“I was just smoking my usual mid-morning cigarette outside the door of the ARC Building — a full 25 feet away from the doors, mind you — when I looked down and saw it,” explained second year Pratt Photography student Inster Graham. “I mean, I had no idea what it was, but I knew it was something weird.”
What Graham had found was nothing short of miraculous, a piece of photographic history from a bygone era.
“None of our students could figure out what it was,” explained labs manager and assistant professor Andy Todd, “I actually had to Google it to make sure that we had identified it correctly.”
Above the hum of digital printers rendering away in the basement of Pratt Institute’s ARC building, a tangible murmur of excitement could be heard among Photo faculty and students alike. Had this artifact somehow been stuck in some wall crevice, only to be ironically revealed by recent maintenance work intended to bring the ARC facilities into the 21st Century? Could it have been stuffed into the ceiling, only to be finally dislodged by the fateful bounce of a basketball on the gym floor overhead? However it came to reveal itself, somehow a small piece of photographic film negative had found its way out of the past and onto the ARC sidewalk.
“I knew what it was immediately,” asserted Assistant Chair Tori Purcell, “I mean people still use this stuff in Cuba, so I am as familiar with this ancient technology as I am with a 1950’s Chevrolet.”
Students were fascinated by the rare artifact, which created a real opportunity for education in photographic history.
“To think that these earlier photographers had no idea what they were doing,” pondered Sophomore Iprafur Tumbla, “and they had to wait for days or even weeks to see their images… it just baffles the mind.”
“I heard that you could take 24, maybe 36 images max, with this ‘film'” explained Senior Snabjat Yoosa, “I mean, it takes me maybe 40 shots just to feel like I am getting warmed up.”

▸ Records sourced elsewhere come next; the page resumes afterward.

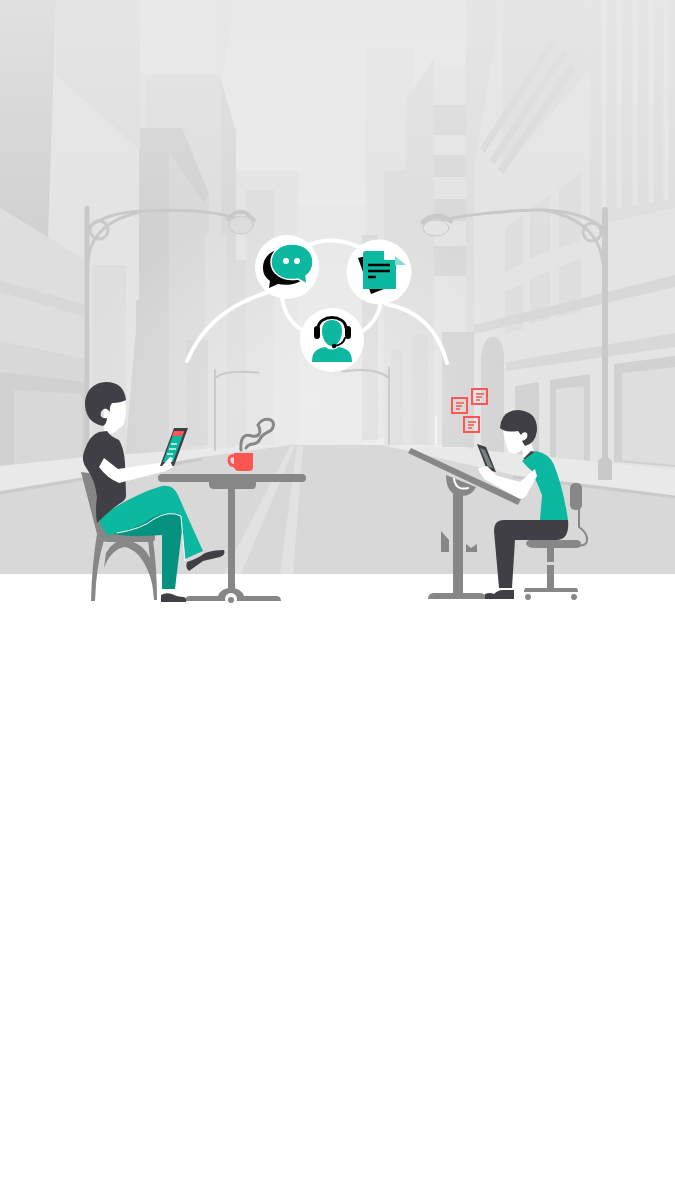
<!DOCTYPE html>
<html lang="en">
<head>
<meta charset="utf-8">
<title>Remote support on a city street</title>
<style>
:root{--teal:#0cb8a0;--teal-dark:#079280;--ink:#403f45;--steel:#878787;--red:#fd5552;--white:#fff;--black:#050505}
html,body{margin:0;height:100%;overflow:hidden;background:var(--white)}
svg{display:block;width:675px;height:1200px}
.teal{fill:var(--teal)}
.teal-dark{fill:var(--teal-dark)}
.ink{fill:var(--ink)}
.steel{fill:var(--steel)}
.red{fill:var(--red)}
.white{fill:var(--white)}
.black{fill:var(--black)}
.line{fill:none;stroke-linecap:round;stroke-linejoin:round}
.a{fill:#e4e4e4}.b{fill:#dedede}.c{fill:#d8d8d8}.d{fill:#d1d1d1}.e{fill:#e8e8e8}
</style>
</head>
<body>
<svg viewBox="0 0 675 1200" role="img" aria-label="Two people with tablets at desks in a city street, linked by chat, document and support icons">
<defs>
  <linearGradient id="sky" x1="0" y1="0" x2="0" y2="1"><stop offset="0" stop-color="#e9e9e9"/><stop offset="1" stop-color="#ededed"/></linearGradient>
  <linearGradient id="haze" x1="0" y1="0" x2="0" y2="1"><stop offset="0" stop-color="#e9e9e9" stop-opacity=".65"/><stop offset=".4" stop-color="#e9e9e9" stop-opacity="0"/></linearGradient>
  <radialGradient id="glow" cx=".46" cy=".7" r=".35"><stop offset="0" stop-color="#eee" stop-opacity=".7"/><stop offset="1" stop-color="#eee" stop-opacity="0"/></radialGradient>
  <clipPath id="street-edge"><rect width="675" height="574"/></clipPath>
  <g id="note">
    <rect x="1" y="1" width="15" height="15" fill="none" stroke="#fd5552" stroke-width="2"/>
    <path d="M5 6h8M5 9h6M5 12h4" fill="none" stroke="#fd5552" stroke-width="1.6"/>
  </g>
</defs>

<rect class="white" width="675" height="1200"/>

<g id="city" clip-path="url(#street-edge)">
  <rect width="675" height="574" fill="url(#sky)"/>

  <g id="far-buildings">
    <path class="a" d="M366 48h48v390h-48z"/>
    <path class="e" d="M292 205h74v240h-74z"/>
    <path class="a" d="M228 171h70v274h-70z"/>
    <path class="b" d="M246 190h28v255h-28z"/>
    <path class="c" d="M229 260h17v185h-17z"/>
    <path class="b" d="M384 170h32v275h-32z"/>
    <path class="c" d="M362 235h16v205h-16z"/>
  </g>

  <g id="left-buildings">
    <path class="a" d="M0 0h231v30l-10 50 15 50v330H0z"/>
    <path class="e" d="M140 0h75v75h-75z"/>
    <path class="b" d="M145 75h76v380h-76z"/>
    <path class="c" d="M221 80l15 52v320h-15z"/>
    <path class="d" d="M139 128h43l27 66-5 9-35-50v302h-44l14-160z"/>
    <path class="c" d="M169 153l35 50 5-8v260h-40z"/>
    <path class="b" d="M56 0h84v150L56 75z"/>
    <path class="d" d="M0 0h56l-8 238L0 208z"/>
    <path class="b" d="M0 208l86 52v205H0z"/>
    <path class="a" d="M57 92l80 75v60L52 180z"/>
    <path class="c" d="M0 280l86 25v12L0 292zM0 341l86 18v23L0 372z"/>
    <path class="d" d="M0 372l86 10v77l-86 9z"/>
    <path class="c" d="M14 390l68 4v65l-68 6z"/>
    <path class="b" d="M92 265h34v185H92zM205 235h22v215h-22z"/>
    <path class="d" d="M136 300h10v150h-10zM186 340h22v105h-22z"/>
  </g>

  <g id="right-buildings">
    <path class="b" d="M406 100l28-42V445h-28z"/>
    <path class="a" d="M434 65h32v380h-32z"/>
    <path class="c" d="M434 105h32v30h-32zM434 155h32v22h-32zM434 199h32v22h-32zM434 246h32v30h-32z"/>
    <path class="b" d="M466 0h36v450h-36z"/>
    <path class="d" d="M442 332h34v115h-34z"/>
    <path class="a" d="M502 0h173v480l-173-25-28-5V170z"/>
    <path class="b" d="M502 0h87v70l-87 100z"/>
    <path class="c" d="M480 148l72-110 5 3-72 112zM489 160l74-112 5 4-73 112zM498 169l72-105 6 5-73 105z"/>
    <path class="b" d="M590 0h85v208l-85 18z"/>
    <path d="M604 0v210M619 0v208M635 0v205M651 0v202M666 0v200" stroke="#e6e6e6" stroke-width="5"/>
    <path class="b" d="M505 228l18-13v48l-18 10zM530 209l20-14v56l-20 8zM559 188l22-15v67l-22 8zM505 292l18-8v45l-18 5zM530 279l20-8v48l-20 5zM559 267l22-9v54l-22 5z"/>
    <path class="c" d="M474 325l201-50v12L474 334zM506 362l169-29v14L506 371z"/>
    <path class="d" d="M481 451v-92q2-22 12-22t11 20v96zM515 386l24-4v75l-24-3zM550 380l40-6v89l-40-4zM614 364l61-8v111l-61-5z"/>
    <path class="b" d="M556 389l28-3v75l-28-3zM622 373l53-6v98l-53-5z"/>
    <path class="c" d="M391 350h12v95h-12zM412 335h16v110h-16z"/>
  </g>

  <rect width="675" height="574" fill="url(#haze)"/>
  <rect width="675" height="574" fill="url(#glow)"/>

  <g id="road">
    <path class="c" d="M0 488l180-36 110-7h92l293 52v77H0z"/>
    <path fill="#e9e9e9" d="M0 466l86-9 130-9 76-3-90 12L0 491z"/>
    <path fill="#e9e9e9" d="M382 445l90 4 203 21v25l-162-20z"/>
    <path d="M0 493l202-34M513 477l162 20" stroke="#cacaca" stroke-width="3"/>
    <path fill="#e2e2e2" d="M290 446h5l-54 128h-17zM297 446h6l-10 128h-13z"/>
  </g>

  <g id="street-lamps" class="line" stroke="#c9c9c9">
    <g id="lamp-left">
      <path d="M87 208v252" stroke-width="5"/>
      <path d="M88 228q18-16 57-17 62-3 93 8M88 260q4-38 53-48" stroke-width="3"/>
      <circle cx="99" cy="230" r="9" stroke-width="3"/>
      <path d="M228 219q8-10 18-6l8 7" stroke-width="4"/>
      <ellipse cx="241" cy="225" rx="12" ry="9" fill="#dcdcdc" stroke-width="1"/>
    </g>
    <g id="lamp-right">
      <path d="M605 210v265" stroke-width="6"/>
      <path d="M603 228q-23-18-65-18-53 1-96 10M603 264q-4-44-60-54" stroke-width="3"/>
      <circle cx="592" cy="232" r="9" stroke-width="3"/>
      <path d="M423 222q12-11 28-1" stroke-width="5"/>
      <ellipse cx="436" cy="228" rx="13" ry="8" fill="#e4e4e4" stroke-width="1"/>
      <path d="M599 479v-18q6-6 12 0v18z" fill="#c9c9c9" stroke-width="2"/>
    </g>
    <path d="M215 370v80M215 378q10-9 47-5M389 368v76M389 378q-14-12-50-6" stroke-width="2"/>
    <path d="M261 373h5M335 373h6" stroke="#e8e8e8" stroke-width="4"/>
  </g>
</g>

<g id="connection-arcs" class="line" stroke="#fff" stroke-width="4">
  <path d="M187 361q22-52 82-69"/>
  <path d="M386 304q48 9 61 59"/>
  <path d="M308 245q25-10 51 2"/>
  <path d="M282 297q3 25 24 35M381 301q-3 22-22 32"/>
  <path d="M436 417v27" stroke-width="1.2"/>
</g>

<g id="service-icons">
  <g id="chat">
    <circle class="white" cx="287" cy="267" r="32"/>
    <path class="black" d="M274 251c-8 4-11 10-11 17 0 6 3 10 7 13l-1 7 9-4c10 2 19 0 24-4-18-1-28-14-28-29z"/>
    <path class="teal" stroke="#fff" stroke-width="1.5" d="M292 244c13 0 21 8 21 18 0 6-3 11-7 14l1 8-9-5c-16 3-27-6-27-17 0-10 9-18 21-18z"/>
    <circle class="white" cx="286" cy="261" r="3"/>
    <circle class="white" cx="297" cy="261" r="3"/>
  </g>
  <g id="documents">
    <circle class="white" cx="379" cy="272" r="32.5"/>
    <path class="black" d="M358 258l8-2 18 33-13 5z"/>
    <path class="teal" d="M363 254q0-3 3-3h18v9h12v29h-33z"/>
    <path fill="#7fded0" d="M395 256l11 9h-11z"/>
    <path d="M368 265h22M368 271h22M368 277h8" stroke="#050505" stroke-width="2.6"/>
  </g>
  <g id="support-agent">
    <circle class="white" cx="332" cy="340" r="32"/>
    <path class="line" d="M318 328c1-14 27-14 28 0" stroke="#050505" stroke-width="3"/>
    <rect class="black" x="314" y="326" width="6" height="13" rx="3"/>
    <rect class="black" x="345" y="326" width="6" height="13" rx="3"/>
    <path class="teal" d="M332 320c7 0 10 5 10 11 0 7-4 15-10 15s-10-8-10-15c0-6 3-11 10-11z"/>
    <path class="teal" d="M312 362c0-10 4-13 13-15q7 5 14 0c9 2 13 5 13 15z"/>
    <path class="line" d="M345 338q-2 7-11 8" stroke="#050505" stroke-width="2"/>
    <circle class="black" cx="334" cy="346" r="2.2"/>
  </g>
</g>

<g id="cafe">
  <g id="cafe-chair" class="steel">
    <path d="M81 472l15 2 8 52h48q3 0 3 4v8q0 4-4 4h-43q-9 0-11-8z"/>
    <path d="M97 534l7 6q-8 27-9 61h-4q1-38 6-67zM148 540h5q4 28 4 60h-3q-1-18-6-29-9-21-23-24-14 2-21 21l2-15q7-13 19-13 17 2 25 18z"/>
  </g>

  <g id="cafe-table" class="steel">
    <rect x="158" y="474" width="148" height="8" rx="4"/>
    <path d="M209 480h47v5q0 4-4 4h-38q-5 0-5-5zM228 486h7v106h-7z"/>
    <path d="M185 601q0-5 5-5h28q3-8 13-8t13 8h32q5 0 5 5z"/>
    <circle class="white" cx="231" cy="599" r="6"/>
    <circle cx="231" cy="600" r="3"/>
  </g>

  <g id="woman">
    <path class="ink" d="M187 562q10-3 18-9 8-3 19-3 2 5-4 7l-17 4-14 10q-4-3-2-9z"/>
    <path class="ink" d="M161 602v-7q5-3 11-1 5 3 12 3 3 2 2 5z"/>
    <path class="teal-dark" d="M104 524l49-13 27 1q4 2 3 9l-8 68h-13v-54q-33 3-55-2z"/>
    <path class="teal" d="M98 518q38-25 64-32 11-2 16 9 10 23 25 56l-18 8-4-38q-1-8-8-8-15 0-23 6-15 11-43 16-6-8-9-17z"/>
    <path class="line" d="M117 533q25-4 37-14 15-9 27-3l4 45" stroke="#fff" stroke-width="1"/>
    <path class="white" d="M104 427l8-19h12l-3 18q-6 8-16 10z"/>
    <path class="ink" d="M99 432l8-1q4 6 12 9 5 8 6 23l1 31q1 6-7 10-10 7-22 19-2-13 0-26-2-17-10-28-7-9-2-20 5-14 14-17z"/>
    <path class="white" d="M104 458l14 11 41-6 8-6 8 2q1 4-4 6l-5 6-47 12q-12-5-20-16z"/>
    <path class="white" d="M103 397h21q4 13 0 27-4 6-10 3l-10-9z"/>
    <path class="ink" d="M106 382q18 0 20 18-5 3-14 3-3 4-2 9-5-7-9 0-2 7 6 6 0 5-4 8-19-4-18-25 3-18 21-19z"/>
  </g>

  <g id="woman-tablet">
    <path class="ink" d="M174 428h14l-14 38h-14z"/>
    <path class="teal" d="M174 432h10l-11 30h-10z"/>
    <path class="red" d="M174 431h10l-2 5h-10z"/>
    <path d="M171 444h6M169 449h7M167 454h6" stroke="#a7e8dd" stroke-width="1.8"/>
    <path class="white" d="M162 466l8-9 3 1-2 5 2 4-9 5z"/>
  </g>

  <g id="coffee">
    <path class="red" d="M234 453h19v14q0 4-4 4h-10q-5 0-5-5z"/>
    <path class="line" d="M235 456q-6-1-6 4 0 6 7 6" stroke="#fd5552" stroke-width="3"/>
    <path class="line" d="M241 450c-1-14 4-16 11-14 9 2 9-6 6-11 4-8 18-8 15 2-1 6-9 4-13 12-3 8-11 2-14 9" stroke="#878787" stroke-width="3"/>
  </g>
</g>

<g id="studio">
  <g id="drafting-table">
    <path class="steel" d="M453 494h10v99h-10zM428 599q0-6 6-6h46q6 0 6 6z"/>
    <path class="steel" d="M446 475l30 12q-4 9-15 9-15-1-15-21z"/>
    <path class="line" d="M454 479q2 12 14 9" stroke="#fff" stroke-width="2"/>
    <path class="steel" d="M411 448l110 51-3 6-110-52z"/>
    <path class="steel" d="M441 531l8 9v12h-8zM466 544l5 4 6-4v8h-11z"/>
  </g>

  <g id="office-chair">
    <rect class="steel" x="570" y="483" width="12" height="27" rx="5"/>
    <path class="line" d="M579 508v19q9 6 8 14-2 6-10 4" stroke="#878787" stroke-width="2"/>
    <path class="steel" d="M526 543q1-3 4-3h46q5 0 5 4t-5 4h-40q-10 0-10-5zM547 547h7v15h-7zM547 565h7v23h-7zM526 588h50q2 0 2 4h-54q0-4 2-4z"/>
    <circle class="steel" cx="528" cy="597" r="3"/>
    <circle class="steel" cx="574" cy="597" r="3"/>
  </g>

  <g id="man">
    <path class="ink" d="M485 599v-5q5-2 9 0 4-4 9-4h11v9z"/>
    <path class="ink" d="M504 520h64q2 20-12 20h-41l-3 48h-13l-5-57q0-11 10-11z"/>
    <path class="white" d="M522 449l8-10 5 16-11 7z"/>
    <path class="ink" d="M523 459l8-8 5 1-5 9z"/>
    <path class="teal" d="M536 451q14 3 18 14 9 22 14 55h-28l2-25-10-24q-5-4-10-10z"/>
    <path class="white" d="M535 469l-15 13-22-6-15-9-5 2 6 10 34 19q5 2 8-2l11-20z"/>
    <path class="white" d="M503 427l5-6 15 3 6 16-5 8q-8 9-15 4-5-10-6-25z"/>
    <path class="ink" d="M500 428q1-18 19-18 19 2 18 21-2 13-12 15l-3-5q7-2 5-8-4-2-6 2l-3-4q-12 2-18-3z"/>
  </g>

  <g id="man-tablet">
    <path class="ink" d="M477 444l9 3 10 25-9-2z"/>
    <path fill="#73827f" d="M480 448l5 2 8 18-5-1z"/>
    <path class="white" d="M479 468l8-2 8 8-5 4-10-5z"/>
  </g>

  <g id="sticky-notes">
    <use href="#note" x="451" y="397"/>
    <use href="#note" x="471" y="388"/>
    <use href="#note" x="463" y="416"/>
  </g>
</g>
</svg>
</body>
</html>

The small fragment of film will be on display in the Photography Main Gallery starting today, April 1st, until the end of the semester. Although there is no firm plan as to where the artifact will be permanently placed, rumors have it that both the Cooper Hewitt and the Museum of Arts and Design have offered to house the film in their permanent collections.
“We are extremely proud to have found this piece of photographic history on our humble campus,” emoted Photography Chair Stephen Hilger, “it really shows how deep the history of the Pratt Photography Department is.”A Minor Post, Archaeology, Cultural Anthropology, Photography, Pratt Institute